[Task prompt] From the data below, copy each line that includes the word "amber".

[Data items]
▼
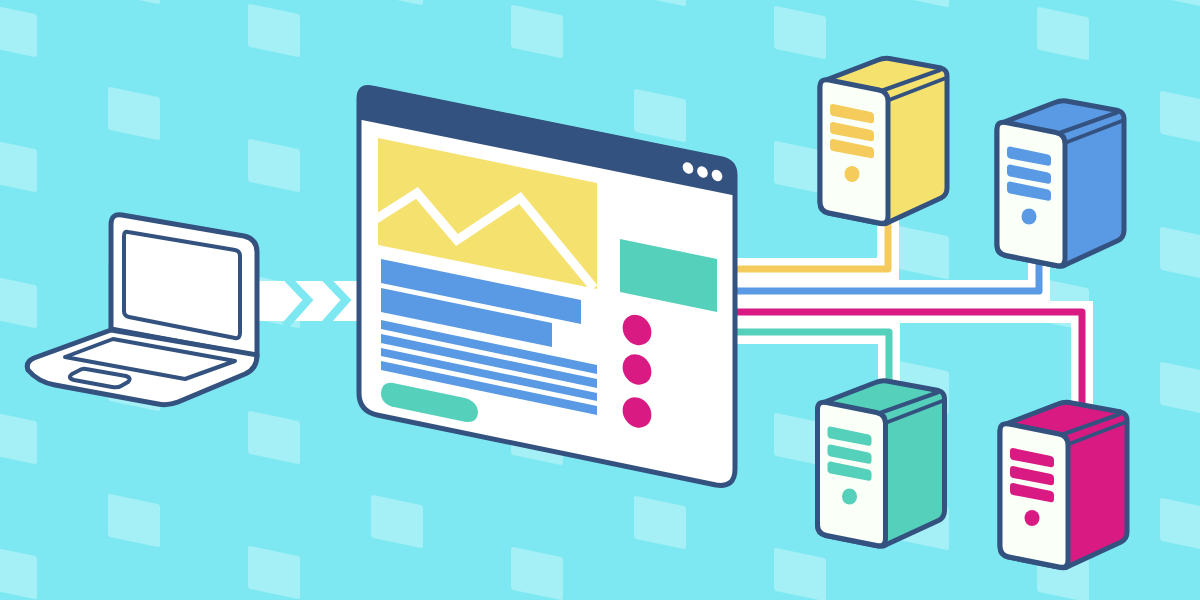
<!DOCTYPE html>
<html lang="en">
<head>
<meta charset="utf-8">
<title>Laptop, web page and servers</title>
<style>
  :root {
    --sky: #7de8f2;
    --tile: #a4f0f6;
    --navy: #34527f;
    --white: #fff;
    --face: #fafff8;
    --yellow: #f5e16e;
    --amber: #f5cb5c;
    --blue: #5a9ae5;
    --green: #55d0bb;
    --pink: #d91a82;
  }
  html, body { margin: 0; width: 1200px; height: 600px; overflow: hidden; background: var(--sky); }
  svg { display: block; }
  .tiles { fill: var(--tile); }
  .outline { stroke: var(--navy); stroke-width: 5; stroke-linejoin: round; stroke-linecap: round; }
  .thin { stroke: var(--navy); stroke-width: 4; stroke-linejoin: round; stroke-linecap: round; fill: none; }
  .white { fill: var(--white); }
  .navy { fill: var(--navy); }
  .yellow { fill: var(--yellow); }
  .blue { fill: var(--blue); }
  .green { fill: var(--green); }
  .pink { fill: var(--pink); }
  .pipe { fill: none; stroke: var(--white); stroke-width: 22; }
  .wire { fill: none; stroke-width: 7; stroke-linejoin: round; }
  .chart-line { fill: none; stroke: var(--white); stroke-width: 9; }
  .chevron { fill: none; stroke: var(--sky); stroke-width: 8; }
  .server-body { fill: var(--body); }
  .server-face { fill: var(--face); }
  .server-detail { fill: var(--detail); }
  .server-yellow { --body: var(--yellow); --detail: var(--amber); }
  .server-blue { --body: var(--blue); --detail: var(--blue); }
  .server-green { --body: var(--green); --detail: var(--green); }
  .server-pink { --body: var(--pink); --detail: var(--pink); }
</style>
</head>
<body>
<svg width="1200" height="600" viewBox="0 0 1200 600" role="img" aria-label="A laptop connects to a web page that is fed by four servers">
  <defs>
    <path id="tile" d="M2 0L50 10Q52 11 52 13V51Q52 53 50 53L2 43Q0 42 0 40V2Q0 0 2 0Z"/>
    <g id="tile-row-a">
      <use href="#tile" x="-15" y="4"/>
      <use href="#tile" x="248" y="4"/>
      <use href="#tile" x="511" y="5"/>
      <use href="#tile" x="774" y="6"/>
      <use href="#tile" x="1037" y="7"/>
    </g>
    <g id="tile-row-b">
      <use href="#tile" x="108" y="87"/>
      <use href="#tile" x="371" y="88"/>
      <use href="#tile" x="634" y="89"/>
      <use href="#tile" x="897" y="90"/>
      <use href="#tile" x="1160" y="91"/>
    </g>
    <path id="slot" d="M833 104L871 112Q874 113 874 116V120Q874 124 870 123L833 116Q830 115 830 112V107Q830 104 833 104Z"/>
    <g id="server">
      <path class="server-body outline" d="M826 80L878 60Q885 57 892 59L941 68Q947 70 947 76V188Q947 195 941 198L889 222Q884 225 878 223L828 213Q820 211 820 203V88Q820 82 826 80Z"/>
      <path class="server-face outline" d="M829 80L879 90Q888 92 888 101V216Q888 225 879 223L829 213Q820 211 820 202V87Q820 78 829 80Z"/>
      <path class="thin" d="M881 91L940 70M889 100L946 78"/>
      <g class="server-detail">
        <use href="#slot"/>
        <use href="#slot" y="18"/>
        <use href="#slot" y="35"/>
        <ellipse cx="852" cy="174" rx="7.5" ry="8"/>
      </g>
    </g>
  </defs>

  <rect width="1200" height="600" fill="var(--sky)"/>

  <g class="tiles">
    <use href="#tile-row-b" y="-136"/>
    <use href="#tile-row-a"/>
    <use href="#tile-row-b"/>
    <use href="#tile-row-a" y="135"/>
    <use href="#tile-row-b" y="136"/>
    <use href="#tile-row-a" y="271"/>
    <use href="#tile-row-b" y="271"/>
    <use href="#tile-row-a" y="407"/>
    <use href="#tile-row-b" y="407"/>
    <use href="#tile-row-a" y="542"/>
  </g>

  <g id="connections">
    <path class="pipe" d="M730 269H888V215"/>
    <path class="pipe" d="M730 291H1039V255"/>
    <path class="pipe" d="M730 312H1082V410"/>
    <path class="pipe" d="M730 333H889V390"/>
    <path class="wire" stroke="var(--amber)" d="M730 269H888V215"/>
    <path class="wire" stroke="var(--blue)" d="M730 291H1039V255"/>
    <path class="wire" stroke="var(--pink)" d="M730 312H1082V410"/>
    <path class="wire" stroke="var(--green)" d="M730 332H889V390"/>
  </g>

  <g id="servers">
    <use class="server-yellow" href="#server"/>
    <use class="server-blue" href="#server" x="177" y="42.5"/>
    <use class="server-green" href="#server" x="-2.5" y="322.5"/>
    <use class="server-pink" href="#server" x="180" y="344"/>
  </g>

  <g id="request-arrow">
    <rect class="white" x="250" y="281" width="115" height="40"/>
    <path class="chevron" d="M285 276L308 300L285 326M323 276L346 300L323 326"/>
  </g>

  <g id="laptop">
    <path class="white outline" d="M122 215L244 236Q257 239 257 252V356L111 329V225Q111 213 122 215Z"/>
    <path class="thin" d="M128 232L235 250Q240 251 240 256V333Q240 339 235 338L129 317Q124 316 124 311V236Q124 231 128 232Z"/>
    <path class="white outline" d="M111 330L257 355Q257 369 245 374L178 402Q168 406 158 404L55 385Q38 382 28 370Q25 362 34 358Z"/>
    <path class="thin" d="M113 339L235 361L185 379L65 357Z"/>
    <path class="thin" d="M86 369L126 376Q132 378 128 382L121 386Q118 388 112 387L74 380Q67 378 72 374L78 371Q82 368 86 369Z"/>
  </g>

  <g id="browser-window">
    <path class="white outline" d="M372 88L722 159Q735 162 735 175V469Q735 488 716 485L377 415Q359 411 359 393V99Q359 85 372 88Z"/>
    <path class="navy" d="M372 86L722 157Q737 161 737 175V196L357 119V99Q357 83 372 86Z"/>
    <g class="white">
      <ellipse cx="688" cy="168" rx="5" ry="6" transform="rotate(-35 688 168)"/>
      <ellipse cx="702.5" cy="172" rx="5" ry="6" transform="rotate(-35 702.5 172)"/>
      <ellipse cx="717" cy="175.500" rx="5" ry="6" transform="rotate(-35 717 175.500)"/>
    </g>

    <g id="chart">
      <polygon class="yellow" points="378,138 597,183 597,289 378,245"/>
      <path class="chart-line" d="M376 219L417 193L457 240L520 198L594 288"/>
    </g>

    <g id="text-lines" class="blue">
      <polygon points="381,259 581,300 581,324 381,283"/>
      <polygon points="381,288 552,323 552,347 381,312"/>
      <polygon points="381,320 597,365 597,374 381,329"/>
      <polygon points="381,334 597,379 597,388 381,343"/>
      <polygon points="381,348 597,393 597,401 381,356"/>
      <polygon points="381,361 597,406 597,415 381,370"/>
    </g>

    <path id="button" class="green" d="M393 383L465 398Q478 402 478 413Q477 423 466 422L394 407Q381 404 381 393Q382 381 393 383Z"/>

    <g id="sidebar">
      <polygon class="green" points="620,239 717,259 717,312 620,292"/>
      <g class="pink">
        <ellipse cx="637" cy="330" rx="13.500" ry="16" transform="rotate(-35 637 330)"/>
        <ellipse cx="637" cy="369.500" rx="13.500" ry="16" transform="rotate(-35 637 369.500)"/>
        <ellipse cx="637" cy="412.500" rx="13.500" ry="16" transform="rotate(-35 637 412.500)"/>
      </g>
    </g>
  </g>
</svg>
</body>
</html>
▲
[Answer space]
    --amber: #f5cb5c;
  .server-yellow { --body: var(--yellow); --detail: var(--amber); }
    <path class="wire" stroke="var(--amber)" d="M730 269H888V215"/>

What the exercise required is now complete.